In some cultures times of great import, life-cycle events, are marked by drink. In some they are marked by fasting or gift giving or chanting. In mine they are marked by food. The factors that shape my personal culture are mainly three and are so closely linked as to be inseparable: my family, my religion, my personality. Each of those dictates that food is the key to any celebration or time of hardness or mourning. I can tell you exactly what was served at the house after each of my grandparents died just as I can tell you what food was served at birthday parties, weddings, baby namings, circumcisions, and other important happy occasions. We cook, we bring food, we share food, we eat. That’s what we do. So, when my husband accomplished something impressive this week I made a special meal: homemade challah, salad with mini-falafel and crispy rice noodles, dijon green beans and sliced yellow beet, garlic basil roasted chicken and potatoes, rustic apple gooseberry pie. And we ate it. It was wonderful. Here follows the recipe for the pie.
Rustic Apple Gooseberry Pie (or Peach Blueberry or Nectarine Cherry…)
for the crust:
- 1 cup (8 oz) butter or margarine, cold
- 1 1/2 cups unbleached white flour
- 1 cup whole wheat pastry flour
- 1 Tbs sugar
- 1 tsp salt
- 1 egg
- 3 Tbs cold water
for the filling:
- 4 cups trimmed gooseberries (tops and tails removed)
- 2 peeled large apples
- 1 cup sugar
- 1 Tbs brandy, whiskey, rum, or vanilla extract
- extra sugar for sprinkling
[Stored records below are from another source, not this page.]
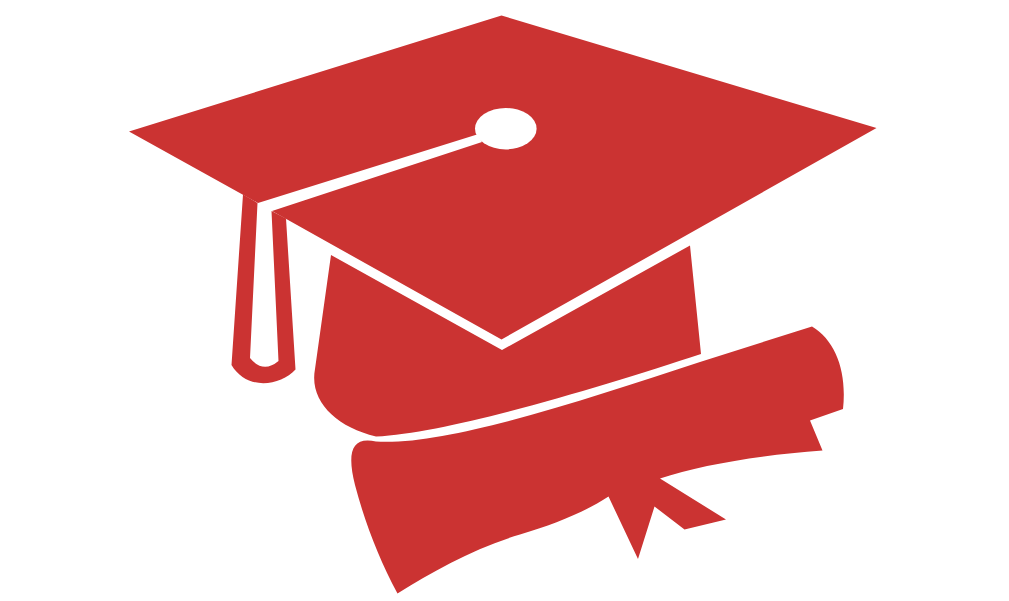
<!DOCTYPE html>
<html lang="en">
<head>
<meta charset="utf-8">
<title>Graduation cap and diploma</title>
<style>
  :root {
    --red: #cb3332;
    --paper: #ffffff;
  }
  html, body {
    margin: 0;
    width: 1009px;
    height: 601px;
    overflow: hidden;
    background: var(--paper);
  }
  .icon { display: block; fill: var(--red); }
  .button { fill: var(--paper); }
</style>
</head>
<body>
<svg class="icon" width="1009" height="601" viewBox="0 0 1009 601" role="img" aria-label="Red graduation cap with a tassel above a rolled diploma">
  <g id="cap">
    <path id="crown" d="M331 255 L502 350 L690 245.5 L701 354 C600 387 450 433 376 436.5 C336 427 309 401 315 369 Z"/>
    <path id="board" d="M129 131.5 L501.5 15.5 L876.5 128 L501.5 339.5 L272 211 L482 142 L477 134.5 L258 203 Z"/>
    <ellipse class="button" cx="505.8" cy="128.7" rx="30.8" ry="20.7"/>
  </g>
  <path id="tassel" d="M243 194.5 L257.5 203 L250 358 Q263 374 278.5 361 L271.5 211 L286 218.5 L295.5 369.5 C280 386 247 391 231.5 365 Z"/>
  <path id="diploma" d="M376 441.5 C448 446 590 398 700 362 L812 326.5 C836 341 847 372 843 409 L810 420.5 L822.5 450.5 C760 455 700 465 660 478.5 L726 519.5 L684.5 529.5 L654.5 506.5 L638 559 L608.5 496.5 C585 512 555 524 520 534.5 C475 548 433 571 397.5 593.5 C379 559 365 523 355 485 C347 453 351 436 376 441.5 Z"/>
</svg>
</body>
</html>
Make the crust first. Put the flour, sugar, salt, and butter in the body of a food processor and pulse until you have coarse crumbs. Add the egg and the water, 1 Tbs at a time, until the dough forms a ball and holds together. It should not be sticky but also not crumbly. Wrap in plastic or waxed paper and put in the fridge while you prepare the filling. Grate the apples into a bowl with the liquor in it. Add the gooseberries and sugar and toss well. Split dough into two equal parts, put one aside for another time. Roll the other piece, using flour to keep the dough from sticking to the board, into a rough circle. Crust should be 1/4 inch thick. Place dough in the middle of a well-greased cookie sheet. Pile filling into the middle of the dough to within 1 – 1 1/2 inches of the edge then fold the dough up around the edges. The finished pie should have an open space in the middle. The dough might crack a little, this is ok as long as there aren’t big gaps around the edges where the fruit is. Sprinkle with granulated sugar. Bake at 350 for between 45 minutes and an hour, until dough is starting to brown and fruit is bubbly. Some of the juices will leak out onto the pan, this is also ok.
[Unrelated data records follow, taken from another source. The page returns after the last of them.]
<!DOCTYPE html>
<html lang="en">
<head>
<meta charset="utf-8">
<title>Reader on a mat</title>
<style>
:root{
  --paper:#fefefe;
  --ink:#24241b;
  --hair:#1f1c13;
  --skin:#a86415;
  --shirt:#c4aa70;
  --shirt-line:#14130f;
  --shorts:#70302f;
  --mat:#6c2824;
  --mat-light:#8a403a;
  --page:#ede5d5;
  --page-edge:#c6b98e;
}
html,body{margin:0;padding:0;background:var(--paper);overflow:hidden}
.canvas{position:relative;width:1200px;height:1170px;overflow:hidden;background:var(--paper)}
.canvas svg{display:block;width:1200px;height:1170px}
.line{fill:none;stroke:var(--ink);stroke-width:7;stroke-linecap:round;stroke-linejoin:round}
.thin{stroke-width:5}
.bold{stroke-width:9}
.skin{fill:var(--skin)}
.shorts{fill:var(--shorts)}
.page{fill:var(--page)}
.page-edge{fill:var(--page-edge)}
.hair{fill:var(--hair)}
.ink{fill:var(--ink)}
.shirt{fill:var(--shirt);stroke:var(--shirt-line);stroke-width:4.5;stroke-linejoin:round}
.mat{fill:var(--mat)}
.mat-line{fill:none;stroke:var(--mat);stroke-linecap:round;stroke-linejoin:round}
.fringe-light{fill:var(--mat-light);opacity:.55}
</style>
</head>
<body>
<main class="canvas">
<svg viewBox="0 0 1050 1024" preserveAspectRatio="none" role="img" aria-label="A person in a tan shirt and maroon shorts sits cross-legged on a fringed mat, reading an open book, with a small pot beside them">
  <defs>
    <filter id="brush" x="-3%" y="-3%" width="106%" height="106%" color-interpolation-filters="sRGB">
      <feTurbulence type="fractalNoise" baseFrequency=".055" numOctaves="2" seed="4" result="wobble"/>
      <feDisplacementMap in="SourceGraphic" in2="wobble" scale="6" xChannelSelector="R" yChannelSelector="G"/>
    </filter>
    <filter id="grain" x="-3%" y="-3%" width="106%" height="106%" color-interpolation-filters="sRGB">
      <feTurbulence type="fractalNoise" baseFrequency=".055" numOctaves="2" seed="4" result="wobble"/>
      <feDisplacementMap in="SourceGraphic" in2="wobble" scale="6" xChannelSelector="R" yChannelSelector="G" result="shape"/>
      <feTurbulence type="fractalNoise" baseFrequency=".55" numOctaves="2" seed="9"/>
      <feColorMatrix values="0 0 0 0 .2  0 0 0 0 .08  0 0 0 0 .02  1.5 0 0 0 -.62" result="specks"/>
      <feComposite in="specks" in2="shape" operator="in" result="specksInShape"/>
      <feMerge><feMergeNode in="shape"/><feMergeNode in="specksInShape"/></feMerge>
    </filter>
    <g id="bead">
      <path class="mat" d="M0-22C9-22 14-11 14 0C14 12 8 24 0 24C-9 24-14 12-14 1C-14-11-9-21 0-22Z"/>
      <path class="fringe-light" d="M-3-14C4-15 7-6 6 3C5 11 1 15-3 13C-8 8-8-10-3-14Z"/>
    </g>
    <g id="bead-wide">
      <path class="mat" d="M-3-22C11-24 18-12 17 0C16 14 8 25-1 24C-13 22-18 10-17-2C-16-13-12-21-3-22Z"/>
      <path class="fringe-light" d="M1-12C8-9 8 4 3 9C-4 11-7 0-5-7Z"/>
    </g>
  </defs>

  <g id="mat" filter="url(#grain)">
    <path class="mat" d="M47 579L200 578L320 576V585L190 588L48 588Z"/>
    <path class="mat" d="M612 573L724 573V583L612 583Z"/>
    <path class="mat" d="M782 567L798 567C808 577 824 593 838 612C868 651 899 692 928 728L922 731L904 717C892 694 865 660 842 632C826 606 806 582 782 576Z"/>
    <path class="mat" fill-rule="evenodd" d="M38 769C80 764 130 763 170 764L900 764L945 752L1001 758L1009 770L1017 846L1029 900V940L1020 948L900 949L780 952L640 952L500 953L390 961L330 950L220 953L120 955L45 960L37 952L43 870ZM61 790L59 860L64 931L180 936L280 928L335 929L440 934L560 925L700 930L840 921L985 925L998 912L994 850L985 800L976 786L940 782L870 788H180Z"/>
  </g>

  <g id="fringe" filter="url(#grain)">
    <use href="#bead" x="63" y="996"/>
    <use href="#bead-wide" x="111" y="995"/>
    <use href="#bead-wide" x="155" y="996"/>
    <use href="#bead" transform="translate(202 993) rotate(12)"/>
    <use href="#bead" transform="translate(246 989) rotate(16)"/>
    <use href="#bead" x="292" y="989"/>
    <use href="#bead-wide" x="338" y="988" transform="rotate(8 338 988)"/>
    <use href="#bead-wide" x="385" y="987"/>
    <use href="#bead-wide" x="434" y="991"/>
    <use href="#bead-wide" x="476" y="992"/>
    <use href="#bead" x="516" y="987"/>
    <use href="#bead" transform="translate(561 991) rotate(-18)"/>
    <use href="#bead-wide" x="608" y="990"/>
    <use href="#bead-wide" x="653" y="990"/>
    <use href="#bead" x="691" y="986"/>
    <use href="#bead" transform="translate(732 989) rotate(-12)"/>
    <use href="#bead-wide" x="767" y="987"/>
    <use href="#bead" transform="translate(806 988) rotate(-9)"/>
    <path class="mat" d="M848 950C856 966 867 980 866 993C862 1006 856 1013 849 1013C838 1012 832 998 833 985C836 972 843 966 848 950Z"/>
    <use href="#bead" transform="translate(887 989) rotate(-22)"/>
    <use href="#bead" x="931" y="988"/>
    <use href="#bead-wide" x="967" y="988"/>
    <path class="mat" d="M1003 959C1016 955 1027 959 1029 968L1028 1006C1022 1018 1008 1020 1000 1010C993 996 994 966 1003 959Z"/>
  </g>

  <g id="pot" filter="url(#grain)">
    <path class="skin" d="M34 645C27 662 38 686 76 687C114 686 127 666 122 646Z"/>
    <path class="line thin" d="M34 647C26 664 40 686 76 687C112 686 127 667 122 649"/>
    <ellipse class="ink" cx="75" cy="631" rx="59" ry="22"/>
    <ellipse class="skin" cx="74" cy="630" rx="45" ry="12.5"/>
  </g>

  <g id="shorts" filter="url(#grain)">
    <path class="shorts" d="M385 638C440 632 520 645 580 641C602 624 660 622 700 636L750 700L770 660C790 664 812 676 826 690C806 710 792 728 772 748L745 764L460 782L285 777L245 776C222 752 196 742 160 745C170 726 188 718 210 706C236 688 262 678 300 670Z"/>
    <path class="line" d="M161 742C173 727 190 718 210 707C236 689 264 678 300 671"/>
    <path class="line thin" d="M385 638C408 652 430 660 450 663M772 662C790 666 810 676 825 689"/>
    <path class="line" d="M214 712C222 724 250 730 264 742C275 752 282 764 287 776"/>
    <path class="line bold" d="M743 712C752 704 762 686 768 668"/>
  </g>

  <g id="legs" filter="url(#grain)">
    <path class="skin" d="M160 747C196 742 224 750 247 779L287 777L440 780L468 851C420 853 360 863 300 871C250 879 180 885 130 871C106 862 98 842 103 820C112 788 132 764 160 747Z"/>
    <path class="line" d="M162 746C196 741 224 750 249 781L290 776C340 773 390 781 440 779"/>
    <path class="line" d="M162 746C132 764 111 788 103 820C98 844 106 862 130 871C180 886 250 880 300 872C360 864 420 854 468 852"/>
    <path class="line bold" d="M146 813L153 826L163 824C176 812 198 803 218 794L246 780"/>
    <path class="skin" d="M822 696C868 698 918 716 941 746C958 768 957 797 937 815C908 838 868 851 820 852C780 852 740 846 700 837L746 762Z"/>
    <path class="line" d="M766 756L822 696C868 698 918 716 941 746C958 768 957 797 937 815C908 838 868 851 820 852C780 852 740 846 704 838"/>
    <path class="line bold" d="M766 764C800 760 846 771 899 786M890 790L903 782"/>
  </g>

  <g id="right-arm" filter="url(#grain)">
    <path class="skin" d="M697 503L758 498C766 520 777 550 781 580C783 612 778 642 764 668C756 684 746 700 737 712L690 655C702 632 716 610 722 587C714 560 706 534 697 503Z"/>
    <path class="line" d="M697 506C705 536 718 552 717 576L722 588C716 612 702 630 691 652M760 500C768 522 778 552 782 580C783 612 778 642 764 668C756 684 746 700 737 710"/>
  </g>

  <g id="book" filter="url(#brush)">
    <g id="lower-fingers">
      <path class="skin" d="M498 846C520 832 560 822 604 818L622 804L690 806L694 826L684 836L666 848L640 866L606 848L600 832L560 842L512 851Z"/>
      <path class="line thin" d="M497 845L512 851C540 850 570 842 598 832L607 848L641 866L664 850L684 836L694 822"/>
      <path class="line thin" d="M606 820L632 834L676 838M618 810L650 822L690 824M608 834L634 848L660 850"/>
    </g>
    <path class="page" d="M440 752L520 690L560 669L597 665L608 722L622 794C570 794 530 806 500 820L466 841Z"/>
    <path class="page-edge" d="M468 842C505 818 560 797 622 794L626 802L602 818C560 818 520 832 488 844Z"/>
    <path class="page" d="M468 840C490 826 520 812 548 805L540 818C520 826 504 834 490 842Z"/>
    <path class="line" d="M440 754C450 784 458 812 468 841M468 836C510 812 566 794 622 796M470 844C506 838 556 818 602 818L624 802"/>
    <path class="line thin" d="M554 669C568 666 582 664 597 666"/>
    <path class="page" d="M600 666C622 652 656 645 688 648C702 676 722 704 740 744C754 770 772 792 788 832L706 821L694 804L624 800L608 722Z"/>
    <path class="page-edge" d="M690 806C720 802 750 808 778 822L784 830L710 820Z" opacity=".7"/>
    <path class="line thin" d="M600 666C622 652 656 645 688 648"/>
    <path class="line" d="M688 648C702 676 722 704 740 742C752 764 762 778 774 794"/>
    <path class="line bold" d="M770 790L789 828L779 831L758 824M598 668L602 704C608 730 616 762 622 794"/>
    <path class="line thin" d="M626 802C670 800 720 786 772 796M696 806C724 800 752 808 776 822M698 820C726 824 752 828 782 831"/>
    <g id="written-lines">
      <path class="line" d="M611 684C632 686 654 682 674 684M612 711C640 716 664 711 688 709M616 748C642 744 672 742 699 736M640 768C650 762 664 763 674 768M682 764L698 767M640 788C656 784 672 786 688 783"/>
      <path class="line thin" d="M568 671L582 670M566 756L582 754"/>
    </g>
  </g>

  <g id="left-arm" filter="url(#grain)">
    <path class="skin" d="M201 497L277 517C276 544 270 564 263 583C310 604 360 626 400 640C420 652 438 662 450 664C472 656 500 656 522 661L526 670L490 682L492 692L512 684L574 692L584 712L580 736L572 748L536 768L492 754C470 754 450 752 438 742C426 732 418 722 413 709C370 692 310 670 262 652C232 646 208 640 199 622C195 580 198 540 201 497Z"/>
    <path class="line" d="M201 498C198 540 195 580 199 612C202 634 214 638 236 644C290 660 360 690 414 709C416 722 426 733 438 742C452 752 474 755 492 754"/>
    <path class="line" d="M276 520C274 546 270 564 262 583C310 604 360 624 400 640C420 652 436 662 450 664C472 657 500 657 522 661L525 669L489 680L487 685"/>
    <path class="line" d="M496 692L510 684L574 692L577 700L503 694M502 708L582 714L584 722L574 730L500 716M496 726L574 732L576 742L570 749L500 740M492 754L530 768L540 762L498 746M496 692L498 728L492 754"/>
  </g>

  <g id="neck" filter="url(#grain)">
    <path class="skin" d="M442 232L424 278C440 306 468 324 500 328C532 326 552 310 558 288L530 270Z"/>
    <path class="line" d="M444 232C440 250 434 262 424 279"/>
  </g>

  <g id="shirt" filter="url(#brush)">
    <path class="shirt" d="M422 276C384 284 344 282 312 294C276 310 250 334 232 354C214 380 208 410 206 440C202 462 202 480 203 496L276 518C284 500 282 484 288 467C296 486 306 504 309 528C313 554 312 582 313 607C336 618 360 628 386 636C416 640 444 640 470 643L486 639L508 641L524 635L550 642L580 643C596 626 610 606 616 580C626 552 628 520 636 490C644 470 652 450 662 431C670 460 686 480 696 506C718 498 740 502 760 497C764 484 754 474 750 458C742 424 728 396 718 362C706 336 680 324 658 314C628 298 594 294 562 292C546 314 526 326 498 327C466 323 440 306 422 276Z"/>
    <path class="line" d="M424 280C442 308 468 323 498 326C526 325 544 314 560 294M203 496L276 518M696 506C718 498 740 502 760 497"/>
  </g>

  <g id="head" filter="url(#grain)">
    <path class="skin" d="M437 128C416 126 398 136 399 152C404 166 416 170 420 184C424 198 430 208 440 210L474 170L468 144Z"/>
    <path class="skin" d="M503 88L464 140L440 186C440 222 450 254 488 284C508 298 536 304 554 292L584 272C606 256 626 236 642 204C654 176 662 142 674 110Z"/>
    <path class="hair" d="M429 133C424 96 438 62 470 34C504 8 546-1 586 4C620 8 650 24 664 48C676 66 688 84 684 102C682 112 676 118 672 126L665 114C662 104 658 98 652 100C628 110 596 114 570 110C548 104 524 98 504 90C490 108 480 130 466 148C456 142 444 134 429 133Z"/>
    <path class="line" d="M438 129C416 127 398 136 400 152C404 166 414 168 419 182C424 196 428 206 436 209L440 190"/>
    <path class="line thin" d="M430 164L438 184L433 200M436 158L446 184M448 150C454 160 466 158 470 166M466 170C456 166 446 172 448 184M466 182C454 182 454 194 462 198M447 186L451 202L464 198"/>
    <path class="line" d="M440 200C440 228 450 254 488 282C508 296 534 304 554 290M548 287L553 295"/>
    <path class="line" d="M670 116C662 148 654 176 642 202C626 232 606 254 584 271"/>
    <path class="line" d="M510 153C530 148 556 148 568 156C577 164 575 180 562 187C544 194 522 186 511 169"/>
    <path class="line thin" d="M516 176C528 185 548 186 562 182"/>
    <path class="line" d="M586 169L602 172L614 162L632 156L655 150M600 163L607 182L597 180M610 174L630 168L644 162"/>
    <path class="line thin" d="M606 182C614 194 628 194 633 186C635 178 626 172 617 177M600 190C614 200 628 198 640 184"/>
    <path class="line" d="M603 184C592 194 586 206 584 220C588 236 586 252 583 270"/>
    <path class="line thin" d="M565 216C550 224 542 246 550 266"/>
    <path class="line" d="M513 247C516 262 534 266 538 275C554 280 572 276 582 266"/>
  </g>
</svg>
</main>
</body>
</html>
Variations: Substitute pitted cherries and sliced or chunked nectarines for the fruit, omit alcohol and add a pinch of ground cardamom instead. Or peeled sliced of chunked peaches with blueberries. You can also use raisins or dried cranberries that have been soaked in water or brandy to plump them with peeled chopped apples and a dash of cinnamon and nutmeg. Use your imagination!